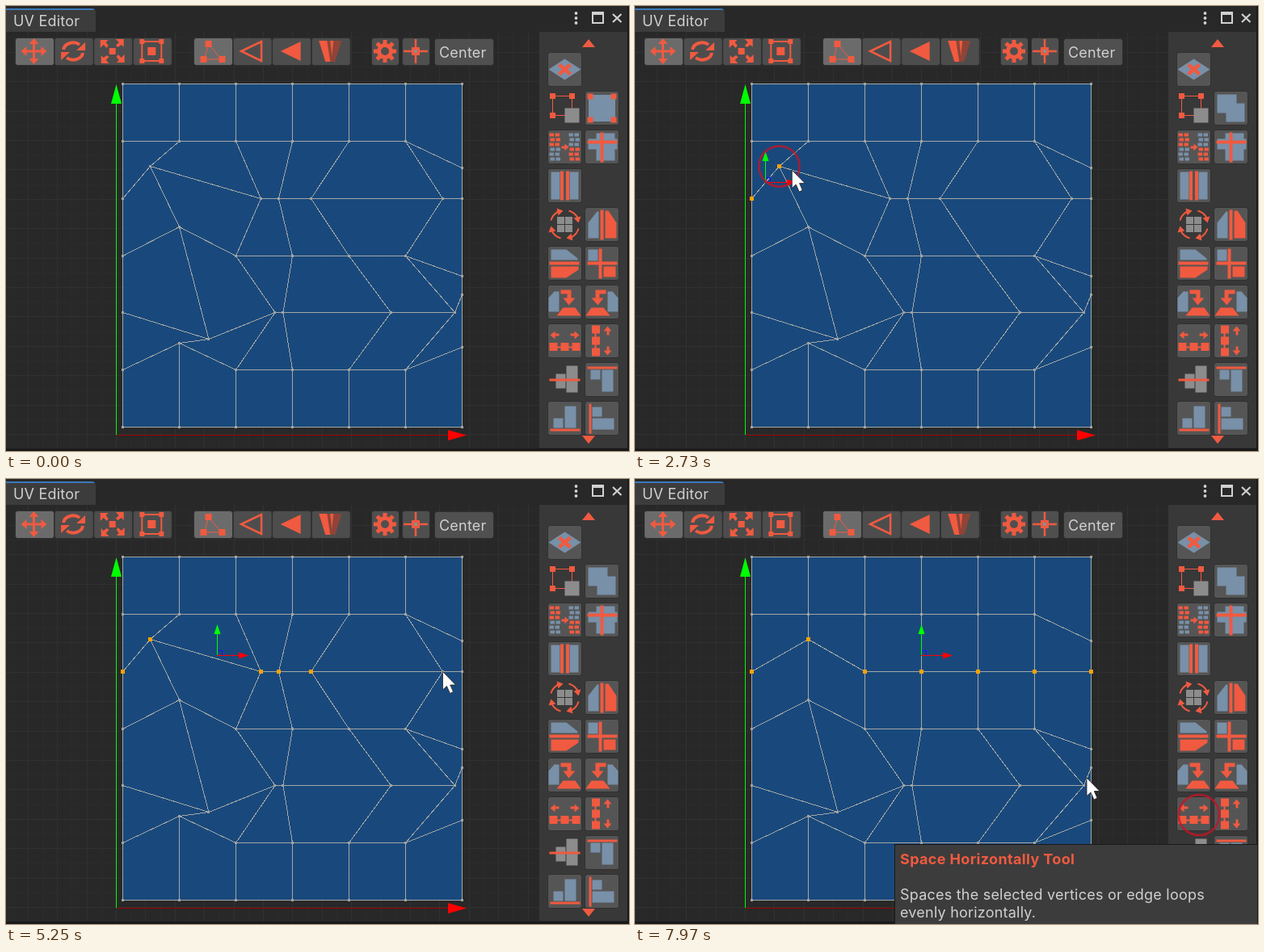
An HTML page for the animation above (8000 ms loop, 771x551 px).

```html
<!DOCTYPE html>
<html lang="en">
<head>
<meta charset="utf-8">
<title>UV Editor</title>
<style>
html, body { margin: 0; width: 100%; height: 100%; overflow: hidden; background: #282828; }
svg { display: block; width: 771px; height: 551px; }
text { font-family: Inter, "Open Sans", sans-serif; font-size: 18px; letter-spacing: .012em; fill: #d0d0d0; }
.title { font-weight: 700; letter-spacing: .02em; fill: #f05a40; }
.r { fill: #f05a40; }
.b { fill: #7890a8; }
.g { fill: #8c8c8c; }
.d { fill: #8f4437; }
.l { fill: none; stroke: #f05a40; stroke-width: 2; }
.crisp { shape-rendering: crispEdges; }
</style>
</head>
<body>
<svg viewBox="0 0 771 551">
  <rect width="771" height="551" fill="#282828"/>
  <path id="minor" class="crisp" stroke="#2b2b2b"/>
  <path id="major" class="crisp" stroke="#313131"/>

  <rect x="144" y="96" width="421" height="426" fill="#184d84" fill-opacity=".92"/>
  <path id="mesh" class="crisp" fill="none" stroke="#a4a7a6"/>
  <path id="dots" class="crisp" fill="#a0a3a3"/>

  <path d="M136.500 531.500H548" class="crisp" stroke="#900"/>
  <path d="M136.500 110V531" class="crisp" stroke="#0f0"/>
  <path d="M136.500 97L143 121H130Z" fill="#0f0"/>
  <path d="M570 531.500L547 525V538Z" fill="red"/>

  <path id="picked" class="crisp" fill="#ffa200"/>
  <g id="gizmo">
    <path d="M.5 0V-28" class="crisp" stroke="#0f0"/>
    <path d="M.5-38L4.500-26H-3.500Z" fill="#0f0"/>
    <path d="M0 .5H29" class="crisp" stroke="red"/>
    <path d="M39 .5L27-3.500V4.500Z" fill="red"/>
    <path d="M.5-5.500H6.500V0" class="crisp" fill="none" stroke="#1414ff"/>
  </g>

  <rect width="771" height="32" fill="#282828"/>
  <path d="M0 3H106Q111 3 111 8V32H0Z" fill="#3c3c3c"/>
  <path d="M0 3H106Q109 3 110 5H0Z" fill="#3a79bb"/>
  <text x="9" y="25">UV Editor</text>
  <g fill="#d0d0d0" stroke="#d0d0d0">
    <path d="M705.500 9V22" stroke-width="3.800" stroke-linecap="round" stroke-dasharray="0 6"/>
    <path fill="none" stroke-width="2" d="M726 8H739V21H726ZM726 10H739"/>
    <path d="M751 10L761.500 20M761.500 10L751 20" stroke-width="2.200"/>
  </g>
  <g id="bar"></g>

  <rect x="660" y="32" width="109" height="515" fill="#383838"/>
  <g id="panel"></g>
  <path class="r" d="M721 41L729 51H713ZM713 532H729L721 542Z"/>
  <path fill="#191919" d="M769 0H771V551H0V548H769Z"/>

  <g id="tip">
    <rect x="321.500" y="452.500" width="449" height="104" fill="#3c3c3c" stroke="#191919"/>
    <text x="328" y="477" class="title">Space Horizontally Tool</text>
    <text x="328" y="521">Spaces the selected vertices or edge loops</text>
    <text x="328" y="543">evenly horizontally.</text>
  </g>
  <circle id="ring" fill="none" stroke="#c81426" stroke-width="2.500"/>
  <path id="cursor" d="M0 0V22.500L5 18L9 27L13 25L9.300 16.500H16Z" fill="#fff" stroke="#222" stroke-width=".8"/>
</svg>
<script>
const $ = id => document.getElementById(id);
const range = n => [...Array(n).keys()];
const rect = (c, x, y, w, h) => `<rect class="${c}" x="${x}" y="${y}" width="${w}" height="${h}"/>`;
const path = (c, d, width = 2) => `<path class="${c}" d="${d}" style="stroke-width:${width}"/>`;
const at = (x, y, s) => `<g transform="translate(${x} ${y})">${s}</g>`;
const spin = (deg, s) => `<g transform="rotate(${deg})">${s}</g>`;
const turn = (n, s) => range(n).map(i => spin(i * 360 / n, s)).join('');
const flip = (sx, sy, s) => `<g transform="scale(${sx} ${sy})">${s}</g>`;
const quad = (c, r, s) => turn(4, rect(c, r - s / 2, r - s / 2, s, s));
const square = (c, s) => rect(c, -s / 2, -s / 2, s, s);
const box = (x, y, w, h, fill) =>
  `<rect x="${x}" y="${y}" width="${w}" height="${h}" rx="3" fill="${fill}" stroke="#303030"/>`;

// Background grid
function gridLines(step) {
  let d = '';
  for (let x = 136.5 % step; x < 660; x += step) d += `M${Math.floor(x) + .5} 32V548`;
  for (let y = 530.5 % step; y < 548; y += step) d += `M0 ${Math.floor(y) + .5}H660`;
  return d;
}
$('minor').setAttribute('d', gridLines(18.2));
$('major').setAttribute('d', gridLines(36.4));

// Top toolbar; every icon is drawn around its centre
const tools = [
  turn(4, path('r', 'M0-16L6-9H1.500V0H-1.500V-9H-6Z', 0)),
  turn(2, path('l', 'M-12-2A12 10 0 0 1 8-8', 4) + path('r', 'M15-11V-1H4Z', 0)),
  square('r', 8) + turn(4, path('r', 'M-15-14H-5L-8-11L-5-7L-7-4L-11-8L-15-4Z', 0)),
  path('l', 'M-12-12H12V12H-12Z') + quad('r', 12, 6) + square('r', 10)
];
const left = 'M-13 0L12-12V12Z';
const modes = [
  path('l', 'M-5-9L-10 10M-5-9L11 10M-10 10H11', 1) +
    [[-5, -9], [-11, 10], [12, 10]].map(p => at(...p, square('r', 8))).join(''),
  path('l', left, 2.5),
  path('r', left, 0),
  path('d', 'M-14-13H14L6 13H-6Z', 0) + path('r', 'M-14-13H-4L0 13H-6ZM0-13H4L2 6Z', 0)
];
const gear = turn(8, rect('r', -2.5, -14, 5, 6)) + '<circle class="l" r="7.500" style="stroke-width:5"/>';
const pivot = path('l', 'M0-15V15M-15 0H15', 2.5) + square('r', 10) + square('g', 4);

const strip = (x, icons) => icons.map((icon, i) =>
  at(x + i * 48.6, 39.5, box(.5, 0, 48, 34, i ? '#4d4d4d' : '#6b6b6b') + at(23.5, 16.5, icon))).join('');
const single = (x, icon) => at(x, 39.5, box(.5, 0, 34, 34, '#4f4f4f') + at(17, 16.5, icon));
$('bar').innerHTML = strip(11, tools) + strip(232, modes) + single(452, gear) + single(490, pivot) +
  box(530.5, 40.5, 73, 33, '#505050') + '<text x="536" y="64">Center</text>';

// Side panel; related icons are turned or mirrored copies
const bricks = (x, flipped) => range(6).map(i => {
  const c = (i < 3) !== flipped ? 'r' : 'b';
  return range(2).map(k => rect(c, x + k * 7 + i % 2, -17 + i * 6, 5.5, 4)).join('');
}).join('');
const halves = path('b', 'M-17 17V-2L-6-16H-4V17Z', 0) + rect('r', -2, -18, 4, 37) +
  path('r', 'M4-17H8L18-2V17H4Z', 0);
const fold = path('b', 'M-20 12V-5L-13-13H-7V12Z', 0) +
  path('r', 'M-5-15H8V-5H13L5 4L-2-5H3V-10H-5ZM-2 7H13L20 17H-10Z', 0);
const spread = range(3).map(i => at(-14 + i * 14, 7.5, square('r', 10))).join('') + rect('r', -15, 7, 30, 2) +
  turn(2, '') + [1, -1].map(s => flip(s, 1, path('r', 'M-18-7L-12-12V-9H-7V-6H-12V-2Z', 0))).join('');
const align = rect('b', -14, 0, 12, 12) + rect('b', 0, -15, 14, 27) + rect('r', -18, 13, 37, 3);
const cycle = quad('g', 5, 9) +
  turn(4, path('l', 'M-17 -5A17.500 17.500 0 0 1 -8-16') + path('r', 'M-10-20L-2-17L-8-11Z', 0));

const panel = [
  [path('b', 'M0-13L20 0L0 13L-20 0Z', 0) + path('l', 'M-7-6L7 6M7-6L-7 6', 4.5)],
  [at(-3, -3, quad('g', 12, 2) + path('l', 'M-12-12H12V12H-12Z', 1) + quad('r', 12, 7)) + rect('g', 0, 0, 18, 18),
    `<g id="island">${square('b', 33) + quad('r', 14.5, 7)}</g>` +
    `<g id="merge">${path('b', 'M-17-17H7V-6H17V17H-6V6H-17Z', 0)}</g>`],
  [bricks(-19, false) + bricks(5, true) + path('r', 'M-4-1H0V-4L5 0L0 5V2H-4Z', 0),
    rect('b', -17, -10, 36, 13) + rect('b', -7, -17, 23, 34) + rect('r', -18, -8, 37, 4) + rect('r', -2, -18, 4, 37)],
  [[1, -1].map(s => flip(s, 1, rect('b', 6, -17, 11, 34) + rect('r', 1.5, -18, 4, 36))).join('')],
  [cycle, halves],
  [spin(90, halves), rect('b', -17, -17, 12, 14) + rect('r', 2, 4, 15, 13) + rect('r', -4, -18, 4, 37) + rect('r', -18, -2, 37, 4)],
  [fold, flip(-1, 1, fold)],
  [spread, spin(90, spread)],
  [rect('g', -11, -7, 12, 18) + rect('g', 2, -17, 14, 33) + rect('r', -19, -1, 38, 3), flip(1, -1, align)],
  [align, spin(90, align)]
];
const bare = [1, 4, 8];
$('panel').innerHTML = panel.map((row, r) => row.map((icon, c) => {
  const bg = c || !bare.includes(r) ? box(.5, .5, 42, 42, '#555') : '';
  const hot = r === 7 && !c ? `<g id="hot">${box(.5, .5, 42, 42, '#686868')}</g>` : '';
  return at(670 + c * 46, 57 + r * 48, bg + hot + at(21.5, 21.5, icon));
}).join('')).join('');

// Mesh: an even grid with some vertices pushed away
const size = 7;
const col = c => 144.5 + c * 70;
const verts = range(size).map(r => range(size).map(c => [col(c), Math.floor(96.5 + r * 70.85) + .5]));
const push = (r, c, dx, dy = 0) => { verts[r][c][0] += dx; verts[r][c][1] += dy; };
const shift = [0, -36, 31, -17, -47, 46, 0];
shift.forEach((dx, c) => push(2, c, dx));
push(2, 1, 0, -40);
[36.5, 48.5, -11.5, 52, 61].forEach((dx, i) => push(4, i + 1, dx));
push(4, 1, 0, 33);
push(3, 1, 0, -36);
push(5, 1, 0, -33);
[33, 0, 25, -22, -28].forEach((dy, i) => push(i + 1, 6, 0, dy));
const row = verts[2], start = row.map(v => v[0]);

const line = pts => 'M' + pts.map(p => p.join(' ')).join('L');
const dot = s => ([x, y]) => `M${Math.floor(x - s / 2)} ${Math.floor(y - s / 2)}h${s}v${s}h${-s}z`;
function drawMesh(even) {
  row.forEach((v, c) => { v[0] = even ? col(c) : start[c]; });
  $('mesh').setAttribute('d', verts.map(line).join('') + range(size).map(c => line(verts.map(r => r[c]))).join(''));
  $('dots').setAttribute('d', verts.flat().map(dot(3)).join(''));
}

// Pointer stops: arrive, leave, point, and how many steps are done once clicked
const loop = 8000;
const vertex = c => [start[c], row[c][1]];
const stops = [
  [70, 70, [393, 299]],
  [560, 600, [140, 113]],
  [840, 1250, vertex(0), 1],
  [1850, 1940, vertex(1), 1],
  [2200, 2200, [202, 206]],
  [2380, 2600, vertex(1), 2],
  [3220, 3500, vertex(2), 3],
  [3820, 4345, vertex(3), 4],
  [4470, 4760, vertex(4), 5],
  [5250, 5950, vertex(5), 6],
  [6080, 6640, vertex(6), 7],
  [7060, 7260, [706, 417]],
  [7330, 7840, [698, 416], 8],
  [7970, loop, [559, 370]]
];
const clicks = stops.filter(s => s[3]);
const press = 150, ringLife = 290;
const ease = k => k * k * (3 - 2 * k);
const show = (el, on) => { el.style.display = on ? '' : 'none'; };
const move = (el, x, y) => el.setAttribute('transform', `translate(${x} ${y})`);

function pointer(t) {
  const i = Math.max(stops.findIndex(s => s[1] >= t), 1);
  const [, from, a] = stops[i - 1], [to, , b] = stops[i];
  const k = ease(Math.min(Math.max((t - from) / (to - from), 0), 1));
  return a.map((v, j) => v + (b[j] - v) * k);
}

function draw(t) {
  const done = Math.max(0, ...clicks.filter(s => t >= s[1] - press).map(s => s[3]));
  const n = Math.min(done, size);
  drawMesh(done > size);
  $('picked').setAttribute('d', row.slice(0, n).map(dot(5)).join(''));
  show($('gizmo'), n);
  if (n) move($('gizmo'), Math.floor((start[0] + start[n - 1]) / 2), n > 1 ? 218 : 238);
  show($('island'), !n);
  show($('merge'), n);
  show($('hot'), t >= 7050 && t < 7880);
  show($('tip'), t >= 7480);

  const click = clicks.find(s => t >= s[1] && t < s[1] + ringLife);
  show($('ring'), click);
  if (click) {
    const age = t - click[1];
    move($('ring'), ...click[2]);
    $('ring').setAttribute('r', 12 + age * .1);
    $('ring').setAttribute('opacity', 1 - (age / ringLife) ** 2);
  }
  show($('cursor'), t >= 70);
  move($('cursor'), ...pointer(t));
}

const began = performance.now();
function tick() {
  draw((performance.now() - began) % loop);
  requestAnimationFrame(tick);
}
tick();
</script>
</body>
</html>
```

> **The task**
Filter the records down to the lines containing the word "body", and copy those.

> **Solution to this problem**
html, body { margin: 0; width: 100%; height: 100%; overflow: hidden; background: #282828; }
<body>
</body>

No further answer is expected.